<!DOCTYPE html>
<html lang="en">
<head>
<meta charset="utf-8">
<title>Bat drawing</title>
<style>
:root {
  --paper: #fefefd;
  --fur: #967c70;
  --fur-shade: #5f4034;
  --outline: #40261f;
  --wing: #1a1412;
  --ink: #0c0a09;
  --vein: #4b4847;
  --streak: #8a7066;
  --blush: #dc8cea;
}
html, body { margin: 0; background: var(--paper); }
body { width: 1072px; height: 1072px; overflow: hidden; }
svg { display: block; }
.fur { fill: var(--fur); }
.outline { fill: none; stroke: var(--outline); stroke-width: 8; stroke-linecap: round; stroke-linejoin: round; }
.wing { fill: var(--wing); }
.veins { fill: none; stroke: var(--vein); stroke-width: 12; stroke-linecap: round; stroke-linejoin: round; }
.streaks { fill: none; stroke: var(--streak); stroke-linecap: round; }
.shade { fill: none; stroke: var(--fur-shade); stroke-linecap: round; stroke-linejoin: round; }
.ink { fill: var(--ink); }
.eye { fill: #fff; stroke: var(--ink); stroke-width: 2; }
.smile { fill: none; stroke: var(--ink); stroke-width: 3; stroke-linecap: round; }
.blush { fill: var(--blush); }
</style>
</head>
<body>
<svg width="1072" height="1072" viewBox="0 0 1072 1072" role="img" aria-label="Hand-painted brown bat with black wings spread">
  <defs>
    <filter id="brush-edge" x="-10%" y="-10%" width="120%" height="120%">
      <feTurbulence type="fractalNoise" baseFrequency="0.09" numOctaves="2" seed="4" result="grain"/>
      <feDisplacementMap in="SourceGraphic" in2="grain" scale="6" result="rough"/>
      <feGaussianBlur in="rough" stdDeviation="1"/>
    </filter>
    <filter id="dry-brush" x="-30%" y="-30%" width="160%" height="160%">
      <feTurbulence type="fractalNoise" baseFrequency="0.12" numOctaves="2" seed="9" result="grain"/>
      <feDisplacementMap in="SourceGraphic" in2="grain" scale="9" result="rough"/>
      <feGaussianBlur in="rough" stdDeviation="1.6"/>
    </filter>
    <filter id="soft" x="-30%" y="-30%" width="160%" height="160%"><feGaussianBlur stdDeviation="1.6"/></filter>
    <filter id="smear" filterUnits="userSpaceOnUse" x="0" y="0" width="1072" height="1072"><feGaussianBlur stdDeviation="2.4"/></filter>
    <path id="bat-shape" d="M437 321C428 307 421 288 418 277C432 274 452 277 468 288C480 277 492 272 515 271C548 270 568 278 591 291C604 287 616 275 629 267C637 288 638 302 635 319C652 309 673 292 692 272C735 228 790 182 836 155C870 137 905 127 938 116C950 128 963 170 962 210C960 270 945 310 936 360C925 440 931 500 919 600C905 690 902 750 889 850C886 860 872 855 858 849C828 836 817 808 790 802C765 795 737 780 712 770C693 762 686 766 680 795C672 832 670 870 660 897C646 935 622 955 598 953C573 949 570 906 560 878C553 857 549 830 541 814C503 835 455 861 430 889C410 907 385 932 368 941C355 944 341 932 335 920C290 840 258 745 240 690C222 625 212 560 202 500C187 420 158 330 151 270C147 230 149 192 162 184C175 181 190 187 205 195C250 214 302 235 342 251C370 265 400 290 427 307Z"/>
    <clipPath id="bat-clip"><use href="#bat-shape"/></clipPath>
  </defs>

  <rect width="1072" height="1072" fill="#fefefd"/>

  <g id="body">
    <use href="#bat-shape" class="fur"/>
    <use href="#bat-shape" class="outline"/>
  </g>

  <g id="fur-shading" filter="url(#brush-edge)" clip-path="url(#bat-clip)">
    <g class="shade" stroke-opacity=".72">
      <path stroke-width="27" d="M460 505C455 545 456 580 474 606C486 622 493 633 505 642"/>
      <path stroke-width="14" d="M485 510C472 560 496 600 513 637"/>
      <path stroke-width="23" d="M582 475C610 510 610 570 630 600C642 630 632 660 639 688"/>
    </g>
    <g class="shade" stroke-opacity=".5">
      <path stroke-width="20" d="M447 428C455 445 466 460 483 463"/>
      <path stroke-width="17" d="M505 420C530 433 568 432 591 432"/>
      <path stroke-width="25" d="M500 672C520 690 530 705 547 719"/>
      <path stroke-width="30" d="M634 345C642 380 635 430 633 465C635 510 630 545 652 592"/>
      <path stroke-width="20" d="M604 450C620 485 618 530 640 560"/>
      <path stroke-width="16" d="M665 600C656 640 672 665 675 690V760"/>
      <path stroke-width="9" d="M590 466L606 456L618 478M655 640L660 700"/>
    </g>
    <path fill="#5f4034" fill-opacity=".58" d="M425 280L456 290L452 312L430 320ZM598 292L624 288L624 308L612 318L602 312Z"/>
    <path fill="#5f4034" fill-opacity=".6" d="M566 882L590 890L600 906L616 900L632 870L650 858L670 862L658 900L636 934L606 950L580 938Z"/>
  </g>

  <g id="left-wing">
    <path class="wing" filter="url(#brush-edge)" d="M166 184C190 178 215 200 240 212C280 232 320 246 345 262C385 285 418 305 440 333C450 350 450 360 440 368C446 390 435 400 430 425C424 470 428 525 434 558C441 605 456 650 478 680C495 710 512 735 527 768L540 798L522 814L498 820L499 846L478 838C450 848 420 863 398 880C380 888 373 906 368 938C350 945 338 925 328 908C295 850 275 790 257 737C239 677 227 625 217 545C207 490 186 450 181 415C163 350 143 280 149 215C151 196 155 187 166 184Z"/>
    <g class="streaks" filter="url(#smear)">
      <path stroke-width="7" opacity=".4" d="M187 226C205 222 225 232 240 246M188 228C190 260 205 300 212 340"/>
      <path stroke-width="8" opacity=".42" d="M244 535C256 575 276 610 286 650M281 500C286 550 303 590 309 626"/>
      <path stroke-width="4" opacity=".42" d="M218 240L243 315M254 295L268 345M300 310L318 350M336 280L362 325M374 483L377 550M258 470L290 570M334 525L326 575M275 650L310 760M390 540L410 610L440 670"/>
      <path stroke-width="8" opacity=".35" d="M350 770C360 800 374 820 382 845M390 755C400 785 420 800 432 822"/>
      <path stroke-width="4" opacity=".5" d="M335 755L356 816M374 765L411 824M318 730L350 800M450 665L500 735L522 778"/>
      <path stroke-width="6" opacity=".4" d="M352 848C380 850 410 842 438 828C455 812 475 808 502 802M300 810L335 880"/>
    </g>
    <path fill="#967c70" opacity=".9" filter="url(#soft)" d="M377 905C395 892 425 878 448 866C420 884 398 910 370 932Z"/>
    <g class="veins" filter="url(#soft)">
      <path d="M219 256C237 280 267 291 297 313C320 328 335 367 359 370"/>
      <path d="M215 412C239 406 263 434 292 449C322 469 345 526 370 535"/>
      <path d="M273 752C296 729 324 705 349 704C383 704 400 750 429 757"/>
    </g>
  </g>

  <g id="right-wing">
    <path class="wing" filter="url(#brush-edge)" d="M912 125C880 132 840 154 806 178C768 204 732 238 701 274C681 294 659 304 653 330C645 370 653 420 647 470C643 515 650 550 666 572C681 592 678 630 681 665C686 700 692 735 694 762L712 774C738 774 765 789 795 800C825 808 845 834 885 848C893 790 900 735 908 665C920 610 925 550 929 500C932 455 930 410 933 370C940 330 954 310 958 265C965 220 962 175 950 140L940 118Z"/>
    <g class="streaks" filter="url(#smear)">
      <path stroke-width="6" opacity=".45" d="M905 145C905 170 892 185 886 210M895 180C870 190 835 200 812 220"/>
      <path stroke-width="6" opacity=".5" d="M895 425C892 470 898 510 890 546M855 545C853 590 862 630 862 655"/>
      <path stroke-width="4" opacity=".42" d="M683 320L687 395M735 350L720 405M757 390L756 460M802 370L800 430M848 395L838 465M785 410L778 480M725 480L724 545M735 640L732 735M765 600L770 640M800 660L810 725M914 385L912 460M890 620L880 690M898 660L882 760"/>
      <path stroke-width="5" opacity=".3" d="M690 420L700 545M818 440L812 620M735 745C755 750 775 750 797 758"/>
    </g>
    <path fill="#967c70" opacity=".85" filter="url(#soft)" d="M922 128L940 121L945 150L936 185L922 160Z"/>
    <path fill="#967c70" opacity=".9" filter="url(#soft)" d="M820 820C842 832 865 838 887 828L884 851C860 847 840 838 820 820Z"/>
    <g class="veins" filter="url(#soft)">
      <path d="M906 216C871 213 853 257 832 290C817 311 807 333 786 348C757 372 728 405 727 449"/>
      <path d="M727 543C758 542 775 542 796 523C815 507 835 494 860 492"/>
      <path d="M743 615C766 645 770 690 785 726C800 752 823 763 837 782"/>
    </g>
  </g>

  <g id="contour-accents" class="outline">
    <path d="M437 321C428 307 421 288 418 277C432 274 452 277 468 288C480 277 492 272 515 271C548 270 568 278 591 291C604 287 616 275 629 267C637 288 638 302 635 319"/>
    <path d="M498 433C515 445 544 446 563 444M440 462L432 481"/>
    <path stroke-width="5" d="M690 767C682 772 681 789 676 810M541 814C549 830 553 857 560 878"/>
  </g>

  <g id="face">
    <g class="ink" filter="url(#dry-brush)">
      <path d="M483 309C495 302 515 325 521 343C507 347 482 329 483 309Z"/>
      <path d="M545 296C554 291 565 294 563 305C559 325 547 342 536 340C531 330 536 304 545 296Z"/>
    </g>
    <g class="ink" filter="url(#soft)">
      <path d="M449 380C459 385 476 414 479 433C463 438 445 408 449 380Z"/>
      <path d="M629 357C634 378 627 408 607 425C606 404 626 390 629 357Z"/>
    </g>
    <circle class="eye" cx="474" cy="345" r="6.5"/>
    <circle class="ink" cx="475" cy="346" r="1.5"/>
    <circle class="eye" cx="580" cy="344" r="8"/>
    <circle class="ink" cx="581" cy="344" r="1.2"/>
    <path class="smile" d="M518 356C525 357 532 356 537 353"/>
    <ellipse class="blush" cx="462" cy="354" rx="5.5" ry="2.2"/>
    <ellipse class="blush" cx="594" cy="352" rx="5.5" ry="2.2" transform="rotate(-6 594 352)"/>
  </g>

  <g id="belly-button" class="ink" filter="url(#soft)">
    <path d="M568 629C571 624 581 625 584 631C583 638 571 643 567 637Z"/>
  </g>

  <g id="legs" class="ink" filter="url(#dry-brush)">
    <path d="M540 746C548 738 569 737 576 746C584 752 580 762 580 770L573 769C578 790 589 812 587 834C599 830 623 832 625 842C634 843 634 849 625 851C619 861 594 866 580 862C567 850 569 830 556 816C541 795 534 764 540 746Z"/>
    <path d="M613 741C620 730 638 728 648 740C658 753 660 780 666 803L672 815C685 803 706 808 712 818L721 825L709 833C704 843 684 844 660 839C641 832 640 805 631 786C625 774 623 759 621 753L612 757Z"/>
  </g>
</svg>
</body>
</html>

__Task description__
If a line in the data contains the string "seed", copy it.

__Result__
      <feTurbulence type="fractalNoise" baseFrequency="0.09" numOctaves="2" seed="4" result="grain"/>
      <feTurbulence type="fractalNoise" baseFrequency="0.12" numOctaves="2" seed="9" result="grain"/>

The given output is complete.